College students may not agree with everything Paul Rogat Loeb has to say about them, but they have to admit he's done his homework.

That's more than he can say for some of you.


Mr. Loeb began researching this book in the early '80s while lecturing on college campuses about citizen involvement in critical public issues. He followed this up with hundreds of student interviews from 1987 through 1993. The observations and questions that arose from those interviewed, and Mr. Loeb's passionate analysis of his subjects' responses, make up the bulk of "Generation at the Crossroads."

In fairness, the book balances each story of failure and apathy with one of success and activism. The book's subtitle, "Apathy and Action on the American Campus," perfectly summarizes this even-handed approach to the contemporary campus.


Some students drink, some don't; some are politically involved, some aren't; some think they can change the world, some don't know how to change their major.

Mr. Loeb deserves immediate credit for not patronizing this generation.

He has seen, as few people in the media have, that America's youths are too dynamic and diverse to be categorized as slackers or Generation Xers or even the MTV generation. MTV is successful because it doesn't patronize this generation; it doesn't ask 50-year-old reporters to tell an 18-year-old audience what clothes they're wearing and why Rage Against the Machine and Green Day are popular. That approach never sounds genuine, and this generation won't buy it. Pay attention, CNN. You want these kids to watch the news? Talk to them, not at them.

Mr. Loeb talks to them, and he comes to the table with facts and feeling.

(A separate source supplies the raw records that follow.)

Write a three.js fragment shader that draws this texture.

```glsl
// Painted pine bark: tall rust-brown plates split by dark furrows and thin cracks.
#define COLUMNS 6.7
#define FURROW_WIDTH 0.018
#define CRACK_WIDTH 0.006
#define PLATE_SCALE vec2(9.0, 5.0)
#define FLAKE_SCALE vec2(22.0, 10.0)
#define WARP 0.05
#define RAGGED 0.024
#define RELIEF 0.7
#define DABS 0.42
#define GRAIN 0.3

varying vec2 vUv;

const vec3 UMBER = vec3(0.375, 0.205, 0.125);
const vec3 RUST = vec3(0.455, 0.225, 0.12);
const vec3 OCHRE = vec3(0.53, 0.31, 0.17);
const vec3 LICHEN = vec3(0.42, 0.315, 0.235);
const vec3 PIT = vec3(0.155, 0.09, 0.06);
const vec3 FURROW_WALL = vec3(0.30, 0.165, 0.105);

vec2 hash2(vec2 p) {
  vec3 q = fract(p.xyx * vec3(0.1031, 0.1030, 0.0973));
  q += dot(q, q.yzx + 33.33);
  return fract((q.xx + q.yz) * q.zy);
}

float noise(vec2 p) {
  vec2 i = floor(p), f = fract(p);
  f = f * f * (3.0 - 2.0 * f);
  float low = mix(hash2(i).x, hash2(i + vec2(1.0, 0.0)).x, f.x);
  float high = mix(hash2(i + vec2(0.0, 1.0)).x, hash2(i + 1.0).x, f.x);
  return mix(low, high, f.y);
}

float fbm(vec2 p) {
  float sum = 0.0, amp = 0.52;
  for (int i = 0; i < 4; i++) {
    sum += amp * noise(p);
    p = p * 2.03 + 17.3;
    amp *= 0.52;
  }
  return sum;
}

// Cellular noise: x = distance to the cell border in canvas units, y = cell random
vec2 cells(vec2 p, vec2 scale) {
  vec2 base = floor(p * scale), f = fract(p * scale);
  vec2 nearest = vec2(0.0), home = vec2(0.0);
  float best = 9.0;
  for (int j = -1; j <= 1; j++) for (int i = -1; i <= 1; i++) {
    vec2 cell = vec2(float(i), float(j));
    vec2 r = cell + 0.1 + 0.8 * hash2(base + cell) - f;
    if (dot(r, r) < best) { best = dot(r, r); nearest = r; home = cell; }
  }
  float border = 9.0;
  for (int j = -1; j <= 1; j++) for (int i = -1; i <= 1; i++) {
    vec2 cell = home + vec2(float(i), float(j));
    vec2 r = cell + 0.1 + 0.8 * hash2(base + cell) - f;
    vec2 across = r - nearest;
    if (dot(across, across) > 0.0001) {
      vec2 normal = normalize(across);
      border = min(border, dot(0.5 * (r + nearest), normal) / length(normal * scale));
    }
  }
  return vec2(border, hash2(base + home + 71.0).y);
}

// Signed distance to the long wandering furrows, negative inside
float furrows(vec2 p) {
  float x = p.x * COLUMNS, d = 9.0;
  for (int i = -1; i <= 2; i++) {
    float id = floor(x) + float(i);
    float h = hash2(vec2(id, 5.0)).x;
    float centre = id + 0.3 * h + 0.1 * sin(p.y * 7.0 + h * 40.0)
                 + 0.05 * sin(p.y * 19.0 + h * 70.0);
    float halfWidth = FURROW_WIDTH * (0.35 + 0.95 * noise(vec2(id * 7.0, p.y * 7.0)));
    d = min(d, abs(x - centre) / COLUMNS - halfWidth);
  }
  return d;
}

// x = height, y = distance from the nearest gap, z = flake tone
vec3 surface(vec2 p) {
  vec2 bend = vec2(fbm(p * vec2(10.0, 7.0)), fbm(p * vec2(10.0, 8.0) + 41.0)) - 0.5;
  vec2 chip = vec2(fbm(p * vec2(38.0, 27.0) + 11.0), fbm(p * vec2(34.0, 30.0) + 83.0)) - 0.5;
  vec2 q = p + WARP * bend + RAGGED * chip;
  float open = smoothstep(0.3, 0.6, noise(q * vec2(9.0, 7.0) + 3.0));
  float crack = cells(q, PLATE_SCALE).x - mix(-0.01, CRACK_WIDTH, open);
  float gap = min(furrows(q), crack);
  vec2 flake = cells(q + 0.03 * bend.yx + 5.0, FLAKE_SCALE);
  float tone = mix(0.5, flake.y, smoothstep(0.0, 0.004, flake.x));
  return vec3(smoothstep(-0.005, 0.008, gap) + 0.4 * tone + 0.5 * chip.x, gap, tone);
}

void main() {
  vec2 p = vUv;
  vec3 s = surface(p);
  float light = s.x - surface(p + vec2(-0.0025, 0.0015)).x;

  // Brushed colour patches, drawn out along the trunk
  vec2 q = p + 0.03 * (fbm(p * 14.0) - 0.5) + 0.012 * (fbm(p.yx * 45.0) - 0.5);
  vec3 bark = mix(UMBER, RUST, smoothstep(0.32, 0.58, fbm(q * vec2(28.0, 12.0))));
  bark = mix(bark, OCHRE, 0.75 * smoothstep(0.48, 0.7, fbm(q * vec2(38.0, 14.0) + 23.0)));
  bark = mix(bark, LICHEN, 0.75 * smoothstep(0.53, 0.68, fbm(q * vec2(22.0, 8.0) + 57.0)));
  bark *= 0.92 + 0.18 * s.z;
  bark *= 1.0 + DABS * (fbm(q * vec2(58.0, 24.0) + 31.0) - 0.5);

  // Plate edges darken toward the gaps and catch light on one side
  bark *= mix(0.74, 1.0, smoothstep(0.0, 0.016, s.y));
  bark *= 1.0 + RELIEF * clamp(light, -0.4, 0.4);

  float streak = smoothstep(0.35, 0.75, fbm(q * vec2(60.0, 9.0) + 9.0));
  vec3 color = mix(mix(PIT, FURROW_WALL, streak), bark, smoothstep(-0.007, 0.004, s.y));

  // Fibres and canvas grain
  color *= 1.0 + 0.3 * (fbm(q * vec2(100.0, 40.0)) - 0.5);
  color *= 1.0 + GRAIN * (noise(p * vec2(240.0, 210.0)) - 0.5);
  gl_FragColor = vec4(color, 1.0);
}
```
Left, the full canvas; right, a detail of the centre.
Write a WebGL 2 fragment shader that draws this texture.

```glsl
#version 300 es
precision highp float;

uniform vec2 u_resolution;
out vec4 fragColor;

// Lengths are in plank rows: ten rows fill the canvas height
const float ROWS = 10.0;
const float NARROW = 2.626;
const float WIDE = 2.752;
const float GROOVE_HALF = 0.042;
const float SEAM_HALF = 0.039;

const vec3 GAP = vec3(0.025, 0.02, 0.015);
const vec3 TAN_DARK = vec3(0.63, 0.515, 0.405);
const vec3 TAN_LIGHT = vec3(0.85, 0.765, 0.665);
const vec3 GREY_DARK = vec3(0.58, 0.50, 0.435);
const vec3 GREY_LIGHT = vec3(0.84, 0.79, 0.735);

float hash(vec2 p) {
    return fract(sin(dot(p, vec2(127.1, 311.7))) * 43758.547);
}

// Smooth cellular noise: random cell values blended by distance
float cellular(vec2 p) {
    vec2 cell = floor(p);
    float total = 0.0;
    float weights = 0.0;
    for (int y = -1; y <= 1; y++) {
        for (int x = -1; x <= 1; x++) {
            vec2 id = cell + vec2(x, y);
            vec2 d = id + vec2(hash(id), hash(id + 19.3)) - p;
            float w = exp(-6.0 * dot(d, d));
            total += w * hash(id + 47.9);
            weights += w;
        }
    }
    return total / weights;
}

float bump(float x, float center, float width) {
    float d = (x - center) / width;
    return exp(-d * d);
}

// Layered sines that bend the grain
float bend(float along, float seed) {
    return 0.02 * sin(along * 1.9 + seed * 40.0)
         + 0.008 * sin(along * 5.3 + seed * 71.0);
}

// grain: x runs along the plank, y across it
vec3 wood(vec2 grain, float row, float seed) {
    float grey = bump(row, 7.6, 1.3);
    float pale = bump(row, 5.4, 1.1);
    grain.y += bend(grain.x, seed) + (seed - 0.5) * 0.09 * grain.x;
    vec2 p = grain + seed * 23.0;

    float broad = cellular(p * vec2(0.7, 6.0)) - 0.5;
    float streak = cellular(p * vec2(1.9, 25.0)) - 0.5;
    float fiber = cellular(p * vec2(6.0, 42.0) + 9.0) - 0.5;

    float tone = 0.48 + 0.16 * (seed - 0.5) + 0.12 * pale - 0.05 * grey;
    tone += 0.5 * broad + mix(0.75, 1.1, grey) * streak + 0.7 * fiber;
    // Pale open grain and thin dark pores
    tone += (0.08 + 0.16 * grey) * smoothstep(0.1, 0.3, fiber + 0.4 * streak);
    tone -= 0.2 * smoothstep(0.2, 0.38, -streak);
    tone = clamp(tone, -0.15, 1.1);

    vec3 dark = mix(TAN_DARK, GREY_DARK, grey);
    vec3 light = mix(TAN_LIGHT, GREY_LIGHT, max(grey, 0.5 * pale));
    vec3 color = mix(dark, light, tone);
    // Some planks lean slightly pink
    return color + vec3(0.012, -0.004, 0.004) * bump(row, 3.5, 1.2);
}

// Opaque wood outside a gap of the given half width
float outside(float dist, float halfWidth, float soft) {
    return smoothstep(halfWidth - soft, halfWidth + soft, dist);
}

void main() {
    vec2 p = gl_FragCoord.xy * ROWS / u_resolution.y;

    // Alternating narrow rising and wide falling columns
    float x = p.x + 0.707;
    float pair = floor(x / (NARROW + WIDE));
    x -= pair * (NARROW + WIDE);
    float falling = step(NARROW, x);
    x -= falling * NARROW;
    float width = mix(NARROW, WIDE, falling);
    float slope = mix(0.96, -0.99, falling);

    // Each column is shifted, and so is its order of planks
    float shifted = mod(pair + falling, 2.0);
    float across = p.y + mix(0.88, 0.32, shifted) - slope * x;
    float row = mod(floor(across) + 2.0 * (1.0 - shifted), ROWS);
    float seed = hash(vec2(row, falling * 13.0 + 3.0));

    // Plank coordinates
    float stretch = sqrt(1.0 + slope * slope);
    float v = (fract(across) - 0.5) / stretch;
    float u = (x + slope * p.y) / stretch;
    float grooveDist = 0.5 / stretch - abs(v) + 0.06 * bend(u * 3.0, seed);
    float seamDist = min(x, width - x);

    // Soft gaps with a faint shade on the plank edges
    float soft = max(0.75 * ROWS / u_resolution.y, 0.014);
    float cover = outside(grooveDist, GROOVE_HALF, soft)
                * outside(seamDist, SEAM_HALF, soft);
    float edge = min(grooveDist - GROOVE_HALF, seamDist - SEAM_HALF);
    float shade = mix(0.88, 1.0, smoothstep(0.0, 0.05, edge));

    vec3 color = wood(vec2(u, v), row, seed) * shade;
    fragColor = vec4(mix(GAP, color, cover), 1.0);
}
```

"I found that these students were not simply greedy or indifferent: their attitudes were far more complex. I found false the images of a generation almost innately deficient, as if missing some key gene for concern. The students hardly led America's retreat from responsibility. Rather, they had come of age under the sway of political, cultural, and economic currents that convinced citizens in general to seek personal well-being over a common social good."

How did it feel to grow up "with the media fawning over the 'lifestyles of the rich and famous' while savings and loan institutions collapsed, bankruptcies soared, and average real wages continued to fall, opening up a greater gap between rich and poor than at any point since the eve of the Great Depression"?

It felt, and still feels, frightening.

But, as Mr. Loeb points out later, it's no excuse for apathy.


This book will certainly find its way onto a required-reading list for a college course about culture or politics. And it deserves it.

Mr. Loeb is thorough, fair and smart in his approach. He doesn't preach, and he keeps his nostalgia for activism's glory days of the '60s to a modest minimum.

What clouds his message at times is his writing.

The book will probably be read in colleges courses because it reads like a textbook. His writing is often dense and his approach repetitive.

But if read with patience, this book will reward the young people it presents and the older generations who don't understand them.

Mr. Alvarez is a writer and a student at Towson State University.



Title: "Generation at the Crossroads: "Apathy and Action on the American Campus"

Author: Paul Rogat Loeb

Publisher: Rutgers University Press

Length, price: 500 pages, $24.95